Just when I thought I had enough to worry about, I heard a story on NPR about a threat far greater than nuclear holocaust, climate change and viral plagues put together. It’s called the AI SINGULARITY. Artificial Intelligence Singularity is the point at which a computer becomes capable of improving itself. It can figure out how to make its own computing power greater. According to the story, if left unchecked, Singularity will result in worldwide catastrophe sometime between 30 and 60 years from now. A small group of scientists, programmers and big thinkers are busy trying to proactively head off this disaster at the Singularity Institute of Artificial Intelligence in Berkeley, CA.
Machine Learning, which is a branch of Artificial Intelligence, might give us a glimpse into what it means for a computer to improve itself. A basic and early-stage example of machine learning is Amazon.com's integrated recommender, which suggests books, movies and music that I might like based on other people's similar purchases. Similarly, Pandora is an online radio that builds libraries of music for me based on the music I like.
None of these sound sinister or life-threatening. So what’s the concern about the “Singularity?”
Once that Singularity line is crossed, and experts insist that it will be, the rate at which computers will learn and evolve could be so fast that humans can’t keep pace or stop it. However, the real problem is that computer self-evolution could just as easily include behaviors that are life-threatening as life-benefitting. Think HAL in the movie “2001: A Space Odyssey.”
Because the speed of computer evolution could dramatically surpass human ability to counter actions, the worst-case scenario envisions a sudden geometric explosion of computer evolution that is uncontrollable and harmful, thus bringing all life to a sudden end.
The race is on to build an Emergency Stop Switch that will interrupt a runaway malevolent Singularity. Jason Murray, one of the programmers working on the problem, is not optimistic about their chances of correctly addressing the threat. “We have a low chance of solving this ridiculously hard problem, and it’s…” He paused to let out what seemed like a muffled cry for help. “It’s really, really bad.”

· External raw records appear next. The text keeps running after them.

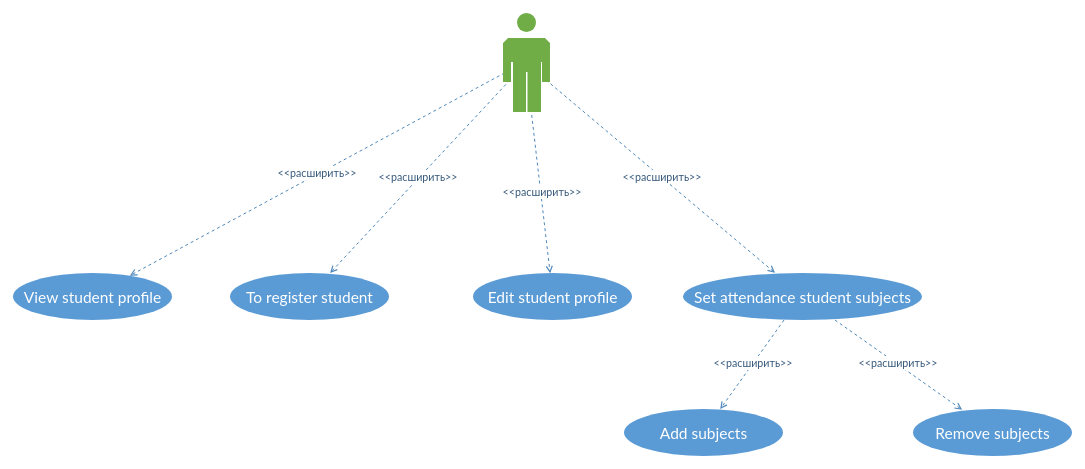
<!DOCTYPE html>
<html lang="en">
<head>
<meta charset="utf-8">
<title>Student use case diagram</title>
<style>
:root {
  --paper: #ffffff;
  --case: #5b9bd5;
  --case-text: #ffffff;
  --actor: #70ad47;
  --line: #4f88bb;
  --label: #36587a;
}
* { box-sizing: border-box; }
html, body { margin: 0; background: var(--paper); }
.diagram {
  position: relative;
  width: 1085px;
  height: 469px;
  overflow: hidden;
  background: var(--paper);
  font-family: Lato, "Open Sans", sans-serif;
}
.connectors { position: absolute; inset: 0; display: block; }
.connectors line { stroke: var(--line); stroke-width: 1; stroke-dasharray: 3 3; }
.arrowhead { fill: none; stroke: var(--line); stroke-width: 1.2; }
.actor { fill: var(--actor); }
.use-case, .relation {
  position: absolute;
  left: var(--x);
  top: var(--y);
  display: flex;
  align-items: center;
  justify-content: center;
  margin: 0;
  white-space: nowrap;
}
.use-case {
  width: 159px;
  height: 47px;
  border-radius: 50%;
  background: var(--case);
  color: var(--case-text);
  font-size: 15.5px;
  line-height: 20px;
}
.use-case.wide { width: 239px; }
.relation {
  width: 78px;
  height: 14px;
  background: var(--paper);
  color: var(--label);
  font-size: 10.7px;
  line-height: 14px;
}
</style>
</head>
<body>
<main class="diagram">
  <svg class="connectors" width="1085" height="469" viewBox="0 0 1085 469" role="img" aria-label="Actor connected to use cases">
    <defs>
      <marker id="open-arrow" markerUnits="userSpaceOnUse" markerWidth="10" markerHeight="10" refX="7" refY="5" orient="auto">
        <path class="arrowhead" d="M1 2L7 5L1 8"/>
      </marker>
    </defs>
    <g marker-end="url(#open-arrow)">
      <line x1="510" y1="70" x2="131" y2="275" marker-end="url(#open-arrow)"/>
      <line x1="510" y1="80" x2="331" y2="272" marker-end="url(#open-arrow)"/>
      <line x1="531" y1="109" x2="550" y2="272" marker-end="url(#open-arrow)"/>
      <line x1="546" y1="80" x2="774" y2="272" marker-end="url(#open-arrow)"/>
      <line x1="784" y1="320" x2="721" y2="408" marker-end="url(#open-arrow)"/>
      <line x1="835" y1="320" x2="961" y2="409" marker-end="url(#open-arrow)"/>
    </g>
    <g class="actor">
      <circle cx="526.5" cy="22.5" r="9.5"/>
      <path d="M508 38H545L550 43V82H542V62H541V112H527.5V72H526V112H513V62H511V82H503V43Z"/>
    </g>
  </svg>

  <p class="relation" style="--x:278px;--y:166px">&lt;&lt;расширить&gt;&gt;</p>
  <p class="relation" style="--x:379px;--y:170px">&lt;&lt;расширить&gt;&gt;</p>
  <p class="relation" style="--x:503px;--y:185px">&lt;&lt;расширить&gt;&gt;</p>
  <p class="relation" style="--x:623px;--y:170px">&lt;&lt;расширить&gt;&gt;</p>
  <p class="relation" style="--x:714px;--y:356px">&lt;&lt;расширить&gt;&gt;</p>
  <p class="relation" style="--x:859px;--y:356px">&lt;&lt;расширить&gt;&gt;</p>

  <p class="use-case" style="--x:13px;--y:273px">View student profile</p>
  <p class="use-case" style="--x:230px;--y:273px">To register student</p>
  <p class="use-case" style="--x:473px;--y:273px">Edit student profile</p>
  <p class="use-case wide" style="--x:683px;--y:273px">Set attendance student subjects</p>
  <p class="use-case" style="--x:624px;--y:409px">Add subjects</p>
  <p class="use-case" style="--x:913px;--y:409px">Remove subjects</p>
</main>
</body>
</html>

Maybe this out-to-save-the-world group in Berkeley needs a manufacturing engineer on the team. Stopping a runaway turning or machining center before it does too much damage is a problem that we in metalworking deal with every day. Didn’t the machine tool industry invent that big red emergency stop button that’s prominently mounted on every machine tool? Machine tool crashes are inevitable. That’s why weak-link shear plates and pins are built into critical load machine tool components. When the machine is pushed too hard, the weak link breaks and shuts down the machine in less than a second, thereby containing the damage and avoiding major destruction. And broken tool detectors and built-in servo overload devices are all designed, not to prevent crashes or breaks, but to minimize the effect of crashes when they occur. All these devices work to prevent catastrophe.
Isn’t the concern about computers evolving too fast for humans to keep pace not unlike the concern we have for an out-of-control machine tool? Then maybe the key to dealing with the inevitable Singularity, like machine tool crashes, is to focus on controlling it, not preventing it.